Old 06-17-2019, 02:09 PM
Super Member
Join Date: Sep 2010
Location: Southern, Utah
Posts: 1,196

What works the best for me is to have a pattern or two that I can use as a srappy quilt. The scraps that are daily accumulating can be cut in sizes that will eventually go into those particular patterns. When I feel there are enough scraps that are cut I can then sort by value and color and place pieces together that can be leader/enders or just a quick sew when the mood strikes. Eventually the small scraps become a project on its own and a quilt. It's all spent in small increments of time. This has kept scraps from taking over or just storing them and not using them.
Rhonda Lee is offline  
Old 06-18-2019, 03:16 AM
Senior Member
Join Date: Jan 2011
Posts: 627

You have to decide if you will ever use them. If not they should go. I am not a scrappy quilt person so anything less than a fat quarter goes.
junegerbracht is offline  
Old 06-18-2019, 03:45 AM
Super Member
WMUTeach's Avatar
Join Date: Dec 2010
Location: Portage, Michigan
Posts: 4,064

Over time I have discovered the sizes of scraps that I use most frequently. So I cut all my random scraps in 2.5 strips, 5 in squares and 10 in squares. For me, anything less than 2.5 goes into my bag to be used for dog beds for ASPCA. I do not try to tackle the whole pile of scraps all at one sitting, but from time to time I will press and cut for an afternoon and put the pieces in labled clear shoebox sized bins. I love diving in and pulling out color ways or just creating a purely scrappy quilt from my little pieces.

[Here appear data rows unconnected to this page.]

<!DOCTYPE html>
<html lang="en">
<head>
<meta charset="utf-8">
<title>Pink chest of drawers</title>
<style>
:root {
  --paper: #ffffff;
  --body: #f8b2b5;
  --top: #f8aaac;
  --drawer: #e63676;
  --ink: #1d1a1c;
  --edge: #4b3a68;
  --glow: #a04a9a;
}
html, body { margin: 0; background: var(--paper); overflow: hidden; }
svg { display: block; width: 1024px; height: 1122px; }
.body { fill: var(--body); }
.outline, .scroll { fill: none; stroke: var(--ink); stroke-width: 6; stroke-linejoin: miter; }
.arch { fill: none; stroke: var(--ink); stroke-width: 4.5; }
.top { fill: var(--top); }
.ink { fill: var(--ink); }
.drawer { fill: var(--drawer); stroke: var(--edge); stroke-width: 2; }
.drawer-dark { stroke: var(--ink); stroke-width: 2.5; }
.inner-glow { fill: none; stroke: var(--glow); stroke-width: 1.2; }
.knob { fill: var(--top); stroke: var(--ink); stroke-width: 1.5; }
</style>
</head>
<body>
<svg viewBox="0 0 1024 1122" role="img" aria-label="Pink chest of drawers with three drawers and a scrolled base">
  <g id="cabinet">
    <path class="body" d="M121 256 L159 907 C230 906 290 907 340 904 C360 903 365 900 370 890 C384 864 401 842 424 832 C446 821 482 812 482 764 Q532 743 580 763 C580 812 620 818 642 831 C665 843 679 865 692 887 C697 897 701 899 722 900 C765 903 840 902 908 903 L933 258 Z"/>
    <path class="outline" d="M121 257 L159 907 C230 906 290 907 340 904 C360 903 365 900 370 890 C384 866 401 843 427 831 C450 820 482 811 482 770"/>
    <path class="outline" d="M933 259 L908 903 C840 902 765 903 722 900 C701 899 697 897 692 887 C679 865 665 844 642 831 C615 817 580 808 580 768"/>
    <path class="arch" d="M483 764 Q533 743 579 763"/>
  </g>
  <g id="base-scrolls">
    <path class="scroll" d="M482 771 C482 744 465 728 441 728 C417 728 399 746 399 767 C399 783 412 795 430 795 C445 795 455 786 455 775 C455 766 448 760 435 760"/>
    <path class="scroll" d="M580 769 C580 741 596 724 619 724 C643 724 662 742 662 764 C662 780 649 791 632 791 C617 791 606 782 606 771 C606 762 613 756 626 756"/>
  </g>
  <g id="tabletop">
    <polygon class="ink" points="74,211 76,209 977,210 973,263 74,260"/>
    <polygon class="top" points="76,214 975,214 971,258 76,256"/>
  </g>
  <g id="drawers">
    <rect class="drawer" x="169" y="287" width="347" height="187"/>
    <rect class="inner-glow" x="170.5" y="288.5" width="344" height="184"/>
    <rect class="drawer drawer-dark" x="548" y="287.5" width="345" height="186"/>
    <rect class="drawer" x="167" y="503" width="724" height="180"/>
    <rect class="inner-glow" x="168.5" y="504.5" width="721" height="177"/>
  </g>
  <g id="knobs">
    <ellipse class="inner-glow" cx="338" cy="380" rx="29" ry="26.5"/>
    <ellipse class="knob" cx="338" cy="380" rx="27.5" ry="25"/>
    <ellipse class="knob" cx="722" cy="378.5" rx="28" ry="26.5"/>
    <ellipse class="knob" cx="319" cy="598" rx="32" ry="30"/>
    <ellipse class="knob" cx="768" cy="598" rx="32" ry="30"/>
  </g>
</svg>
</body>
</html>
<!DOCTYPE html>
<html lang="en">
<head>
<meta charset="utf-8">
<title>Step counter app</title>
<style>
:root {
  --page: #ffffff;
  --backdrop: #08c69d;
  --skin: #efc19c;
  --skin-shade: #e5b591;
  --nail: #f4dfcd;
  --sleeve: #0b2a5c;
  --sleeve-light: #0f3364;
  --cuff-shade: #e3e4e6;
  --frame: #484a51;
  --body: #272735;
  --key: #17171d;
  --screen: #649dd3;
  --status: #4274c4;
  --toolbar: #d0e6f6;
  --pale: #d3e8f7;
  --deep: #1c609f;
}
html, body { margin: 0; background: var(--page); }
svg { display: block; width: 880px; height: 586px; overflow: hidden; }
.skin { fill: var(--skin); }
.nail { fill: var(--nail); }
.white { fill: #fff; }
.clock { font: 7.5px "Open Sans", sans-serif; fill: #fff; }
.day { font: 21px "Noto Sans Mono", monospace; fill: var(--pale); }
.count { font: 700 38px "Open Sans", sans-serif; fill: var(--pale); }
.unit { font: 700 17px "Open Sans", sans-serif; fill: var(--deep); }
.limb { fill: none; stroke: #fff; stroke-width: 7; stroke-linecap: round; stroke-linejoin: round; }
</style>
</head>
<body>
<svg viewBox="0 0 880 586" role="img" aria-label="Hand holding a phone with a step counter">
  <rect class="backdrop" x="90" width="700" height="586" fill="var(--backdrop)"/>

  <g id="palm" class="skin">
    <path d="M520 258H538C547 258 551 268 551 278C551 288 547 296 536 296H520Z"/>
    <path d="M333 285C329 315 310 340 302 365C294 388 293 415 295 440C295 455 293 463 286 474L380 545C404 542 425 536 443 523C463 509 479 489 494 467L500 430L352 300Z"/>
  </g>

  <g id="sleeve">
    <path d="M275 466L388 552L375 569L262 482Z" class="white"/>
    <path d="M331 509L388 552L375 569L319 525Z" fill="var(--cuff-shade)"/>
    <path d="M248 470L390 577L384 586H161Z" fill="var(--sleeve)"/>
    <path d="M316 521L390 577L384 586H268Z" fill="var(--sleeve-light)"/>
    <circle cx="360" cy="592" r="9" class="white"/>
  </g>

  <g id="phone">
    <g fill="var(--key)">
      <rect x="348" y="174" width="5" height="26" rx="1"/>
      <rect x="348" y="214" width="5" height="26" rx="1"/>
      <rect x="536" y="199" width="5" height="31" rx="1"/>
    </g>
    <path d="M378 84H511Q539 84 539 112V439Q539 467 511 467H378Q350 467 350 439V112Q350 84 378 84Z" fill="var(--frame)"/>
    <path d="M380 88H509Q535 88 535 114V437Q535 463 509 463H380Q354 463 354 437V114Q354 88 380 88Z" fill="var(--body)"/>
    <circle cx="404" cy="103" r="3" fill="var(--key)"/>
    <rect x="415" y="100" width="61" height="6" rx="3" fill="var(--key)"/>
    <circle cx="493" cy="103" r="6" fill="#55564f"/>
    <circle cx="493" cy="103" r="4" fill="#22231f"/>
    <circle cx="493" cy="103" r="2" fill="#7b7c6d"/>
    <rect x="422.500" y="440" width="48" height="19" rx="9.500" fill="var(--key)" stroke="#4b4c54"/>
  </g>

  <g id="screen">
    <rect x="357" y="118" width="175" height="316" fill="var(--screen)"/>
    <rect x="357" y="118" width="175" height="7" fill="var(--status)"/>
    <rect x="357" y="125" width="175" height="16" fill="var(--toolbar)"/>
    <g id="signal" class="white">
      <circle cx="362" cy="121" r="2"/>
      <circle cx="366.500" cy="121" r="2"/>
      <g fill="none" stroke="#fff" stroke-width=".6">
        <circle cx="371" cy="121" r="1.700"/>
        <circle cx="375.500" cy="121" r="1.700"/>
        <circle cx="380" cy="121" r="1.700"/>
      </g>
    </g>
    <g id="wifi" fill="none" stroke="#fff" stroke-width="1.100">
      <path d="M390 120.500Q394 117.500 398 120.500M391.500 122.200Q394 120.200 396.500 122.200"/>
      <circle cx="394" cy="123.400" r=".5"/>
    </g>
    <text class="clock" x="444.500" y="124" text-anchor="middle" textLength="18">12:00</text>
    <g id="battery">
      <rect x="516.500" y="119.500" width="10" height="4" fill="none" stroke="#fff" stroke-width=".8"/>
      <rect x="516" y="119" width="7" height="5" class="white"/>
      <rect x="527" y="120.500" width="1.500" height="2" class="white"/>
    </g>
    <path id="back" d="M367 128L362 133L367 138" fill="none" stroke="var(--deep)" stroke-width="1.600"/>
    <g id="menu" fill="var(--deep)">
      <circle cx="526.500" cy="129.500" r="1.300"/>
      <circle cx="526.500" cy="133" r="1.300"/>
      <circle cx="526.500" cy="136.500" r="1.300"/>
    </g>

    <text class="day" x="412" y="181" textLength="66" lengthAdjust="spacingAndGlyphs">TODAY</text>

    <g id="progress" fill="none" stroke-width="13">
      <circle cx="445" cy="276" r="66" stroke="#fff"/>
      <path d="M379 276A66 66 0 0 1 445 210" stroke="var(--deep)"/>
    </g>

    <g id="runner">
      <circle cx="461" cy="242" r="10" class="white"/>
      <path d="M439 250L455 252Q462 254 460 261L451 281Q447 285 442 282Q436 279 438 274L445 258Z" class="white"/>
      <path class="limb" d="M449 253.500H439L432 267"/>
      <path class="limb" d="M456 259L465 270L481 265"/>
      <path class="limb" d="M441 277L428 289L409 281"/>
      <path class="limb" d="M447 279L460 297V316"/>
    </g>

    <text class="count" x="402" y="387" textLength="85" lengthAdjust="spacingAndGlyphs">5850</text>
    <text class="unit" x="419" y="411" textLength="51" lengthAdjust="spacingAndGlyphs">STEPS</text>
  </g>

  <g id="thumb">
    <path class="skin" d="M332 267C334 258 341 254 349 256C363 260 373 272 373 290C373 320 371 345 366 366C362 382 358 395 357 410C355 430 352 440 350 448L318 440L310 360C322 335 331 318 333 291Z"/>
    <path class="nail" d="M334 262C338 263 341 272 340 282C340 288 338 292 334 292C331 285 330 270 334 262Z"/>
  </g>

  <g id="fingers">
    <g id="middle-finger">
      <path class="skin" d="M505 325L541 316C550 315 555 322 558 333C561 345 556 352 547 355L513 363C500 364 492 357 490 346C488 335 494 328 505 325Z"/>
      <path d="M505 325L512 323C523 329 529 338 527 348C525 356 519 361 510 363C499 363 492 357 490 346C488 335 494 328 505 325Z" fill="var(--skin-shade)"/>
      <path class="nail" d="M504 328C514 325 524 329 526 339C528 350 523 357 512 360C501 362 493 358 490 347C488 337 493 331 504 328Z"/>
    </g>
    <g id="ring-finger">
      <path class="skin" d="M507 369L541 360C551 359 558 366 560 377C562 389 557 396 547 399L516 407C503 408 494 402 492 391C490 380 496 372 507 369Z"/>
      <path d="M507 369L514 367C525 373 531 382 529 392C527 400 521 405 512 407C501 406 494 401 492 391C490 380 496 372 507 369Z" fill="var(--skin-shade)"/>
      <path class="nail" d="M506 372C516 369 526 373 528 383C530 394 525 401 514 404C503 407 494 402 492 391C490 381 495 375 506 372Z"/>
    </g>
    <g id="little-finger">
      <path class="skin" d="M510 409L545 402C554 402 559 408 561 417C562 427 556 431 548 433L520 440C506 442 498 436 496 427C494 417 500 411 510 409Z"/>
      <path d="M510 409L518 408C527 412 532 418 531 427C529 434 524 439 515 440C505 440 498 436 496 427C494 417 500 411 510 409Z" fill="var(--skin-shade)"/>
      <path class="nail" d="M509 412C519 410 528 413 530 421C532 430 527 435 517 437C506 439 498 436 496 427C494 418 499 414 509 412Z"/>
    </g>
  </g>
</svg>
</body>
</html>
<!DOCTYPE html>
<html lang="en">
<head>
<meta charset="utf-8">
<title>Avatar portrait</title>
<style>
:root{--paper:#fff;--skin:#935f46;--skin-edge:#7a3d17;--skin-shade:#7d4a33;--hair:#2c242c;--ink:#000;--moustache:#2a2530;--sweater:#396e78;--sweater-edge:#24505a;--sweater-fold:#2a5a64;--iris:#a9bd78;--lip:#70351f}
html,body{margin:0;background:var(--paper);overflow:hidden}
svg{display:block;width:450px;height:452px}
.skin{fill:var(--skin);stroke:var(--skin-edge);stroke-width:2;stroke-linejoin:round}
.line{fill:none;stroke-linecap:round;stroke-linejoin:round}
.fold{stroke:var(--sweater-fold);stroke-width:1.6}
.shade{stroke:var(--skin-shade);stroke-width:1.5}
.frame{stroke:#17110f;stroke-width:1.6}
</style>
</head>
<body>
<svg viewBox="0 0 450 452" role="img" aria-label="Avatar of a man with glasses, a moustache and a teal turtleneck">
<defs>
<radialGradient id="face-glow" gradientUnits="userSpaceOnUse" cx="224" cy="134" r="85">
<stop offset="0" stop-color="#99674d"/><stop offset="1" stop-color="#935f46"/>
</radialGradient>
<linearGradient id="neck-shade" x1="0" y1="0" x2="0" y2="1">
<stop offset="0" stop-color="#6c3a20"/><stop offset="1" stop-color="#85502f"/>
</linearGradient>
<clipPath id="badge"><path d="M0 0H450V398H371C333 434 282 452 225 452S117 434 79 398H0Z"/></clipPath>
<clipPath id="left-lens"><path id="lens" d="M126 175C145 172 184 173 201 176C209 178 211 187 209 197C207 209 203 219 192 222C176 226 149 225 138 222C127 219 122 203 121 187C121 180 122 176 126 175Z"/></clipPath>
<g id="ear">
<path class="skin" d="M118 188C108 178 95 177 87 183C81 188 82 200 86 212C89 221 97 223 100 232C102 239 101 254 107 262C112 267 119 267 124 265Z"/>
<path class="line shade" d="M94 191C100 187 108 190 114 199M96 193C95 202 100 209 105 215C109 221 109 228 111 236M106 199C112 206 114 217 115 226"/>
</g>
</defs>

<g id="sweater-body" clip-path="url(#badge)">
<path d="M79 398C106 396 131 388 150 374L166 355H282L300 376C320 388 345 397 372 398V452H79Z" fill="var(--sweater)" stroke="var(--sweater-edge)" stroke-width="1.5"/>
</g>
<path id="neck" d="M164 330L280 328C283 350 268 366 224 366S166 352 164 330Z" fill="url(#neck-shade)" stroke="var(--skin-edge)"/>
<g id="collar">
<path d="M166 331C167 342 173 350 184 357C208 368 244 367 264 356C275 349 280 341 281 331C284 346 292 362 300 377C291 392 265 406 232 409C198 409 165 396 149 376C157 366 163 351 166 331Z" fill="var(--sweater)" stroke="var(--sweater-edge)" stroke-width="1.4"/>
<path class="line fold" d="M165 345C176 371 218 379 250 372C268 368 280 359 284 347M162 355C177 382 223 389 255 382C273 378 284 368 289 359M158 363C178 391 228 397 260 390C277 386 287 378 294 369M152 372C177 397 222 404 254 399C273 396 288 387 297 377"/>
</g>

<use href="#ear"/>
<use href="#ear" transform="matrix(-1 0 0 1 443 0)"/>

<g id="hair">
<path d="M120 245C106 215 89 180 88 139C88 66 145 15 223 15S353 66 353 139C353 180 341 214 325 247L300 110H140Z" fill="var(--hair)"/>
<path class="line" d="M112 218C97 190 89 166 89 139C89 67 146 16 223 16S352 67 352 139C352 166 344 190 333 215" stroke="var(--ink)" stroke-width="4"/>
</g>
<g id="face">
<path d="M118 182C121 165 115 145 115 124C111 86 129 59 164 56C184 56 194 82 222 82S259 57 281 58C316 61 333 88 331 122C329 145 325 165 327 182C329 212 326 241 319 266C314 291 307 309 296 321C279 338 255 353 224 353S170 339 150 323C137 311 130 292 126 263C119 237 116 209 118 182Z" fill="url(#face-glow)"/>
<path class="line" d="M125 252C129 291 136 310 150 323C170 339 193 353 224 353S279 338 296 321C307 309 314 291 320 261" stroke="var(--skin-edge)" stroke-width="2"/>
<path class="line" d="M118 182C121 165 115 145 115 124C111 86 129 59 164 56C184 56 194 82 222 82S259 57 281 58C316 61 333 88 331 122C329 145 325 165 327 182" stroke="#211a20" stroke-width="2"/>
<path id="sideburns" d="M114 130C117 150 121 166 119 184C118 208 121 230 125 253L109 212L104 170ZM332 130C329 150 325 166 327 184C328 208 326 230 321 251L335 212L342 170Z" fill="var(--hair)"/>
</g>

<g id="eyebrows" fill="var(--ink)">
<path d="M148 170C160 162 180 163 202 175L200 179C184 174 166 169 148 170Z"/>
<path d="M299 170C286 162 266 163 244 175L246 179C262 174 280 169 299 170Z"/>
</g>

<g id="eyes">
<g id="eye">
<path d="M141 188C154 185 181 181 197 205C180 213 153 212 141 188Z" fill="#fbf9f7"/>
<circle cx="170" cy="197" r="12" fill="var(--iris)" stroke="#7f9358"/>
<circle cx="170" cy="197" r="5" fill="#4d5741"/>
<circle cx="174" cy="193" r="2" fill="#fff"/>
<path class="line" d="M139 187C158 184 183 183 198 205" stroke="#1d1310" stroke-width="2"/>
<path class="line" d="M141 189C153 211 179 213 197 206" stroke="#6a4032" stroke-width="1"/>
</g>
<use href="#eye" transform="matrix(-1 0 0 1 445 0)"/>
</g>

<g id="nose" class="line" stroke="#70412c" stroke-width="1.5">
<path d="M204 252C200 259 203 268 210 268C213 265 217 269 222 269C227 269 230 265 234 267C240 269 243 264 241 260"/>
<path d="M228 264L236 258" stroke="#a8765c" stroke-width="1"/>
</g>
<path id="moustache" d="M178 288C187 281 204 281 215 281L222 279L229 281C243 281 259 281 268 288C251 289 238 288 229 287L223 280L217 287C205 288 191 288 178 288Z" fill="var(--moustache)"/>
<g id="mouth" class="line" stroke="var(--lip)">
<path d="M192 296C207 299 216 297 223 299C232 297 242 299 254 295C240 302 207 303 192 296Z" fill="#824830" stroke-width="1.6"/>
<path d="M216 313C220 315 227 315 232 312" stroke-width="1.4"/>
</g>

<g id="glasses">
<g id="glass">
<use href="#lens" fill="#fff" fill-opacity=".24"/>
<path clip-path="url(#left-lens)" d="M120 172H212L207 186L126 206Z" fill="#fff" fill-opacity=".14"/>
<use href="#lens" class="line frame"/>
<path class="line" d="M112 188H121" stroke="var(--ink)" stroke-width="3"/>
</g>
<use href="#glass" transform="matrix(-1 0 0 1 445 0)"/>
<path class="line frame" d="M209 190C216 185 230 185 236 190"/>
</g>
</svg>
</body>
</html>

If you know what size you lean toward, cut your scraps in that size. It saves you time and is satisfying to use later on.
WMUTeach is offline  
Old 06-18-2019, 06:52 AM
Junior Member
SooBDo's Avatar
Join Date: Oct 2011
Location: Seward, AK
Posts: 153

Welcome to the board! I've come to a place where I think I've got a handle on it! That could, of course, change at any moment. I started with Bonnie Hunter's way of dealing with scraps. I've moved to Gudrun Erla's way of cutting up scraps, which I like. Then, I make it a point to shop my stash first. Also, donate, donate, donate. Our P.E.O. garage sale has fabric for sale to bless others. The proceeds go to programs to help women with educational needs. We'll see what tomorrow brings!

Last edited by QuiltnNan; 06-18-2019 at 07:24 AM. Reason: shouting/all caps
SooBDo is offline  
Old 06-18-2019, 07:13 AM
Power Poster
sewbizgirl's Avatar
Join Date: Oct 2010
Location: Mississippi
Posts: 21,630

As you see, everyone has their own ideas about scraps.

When you get around to making something with them, here is a great collection of free patterns for scrap quilts: (scroll down a bit)

If your scraps are not yet cut into usable size pieces, it helps to have a pattern in mind before you cut.
sewbizgirl is offline  
Related Topics
Thread Starter
Last Post
11-26-2018 09:34 AM
10-19-2015 06:30 PM
02-07-2014 06:38 PM
Links and Resources
07-27-2011 07:29 PM

Posting Rules
You may not post new threads
You may not post replies
You may not post attachments
You may not edit your posts

BB code is On
Smilies are On
[IMG] code is On
HTML code is Off
Trackbacks are Off
Pingbacks are Off
Refbacks are Off

FREE Quilting Newsletter

SEO by vBSEO ©2011, Crawlability, Inc.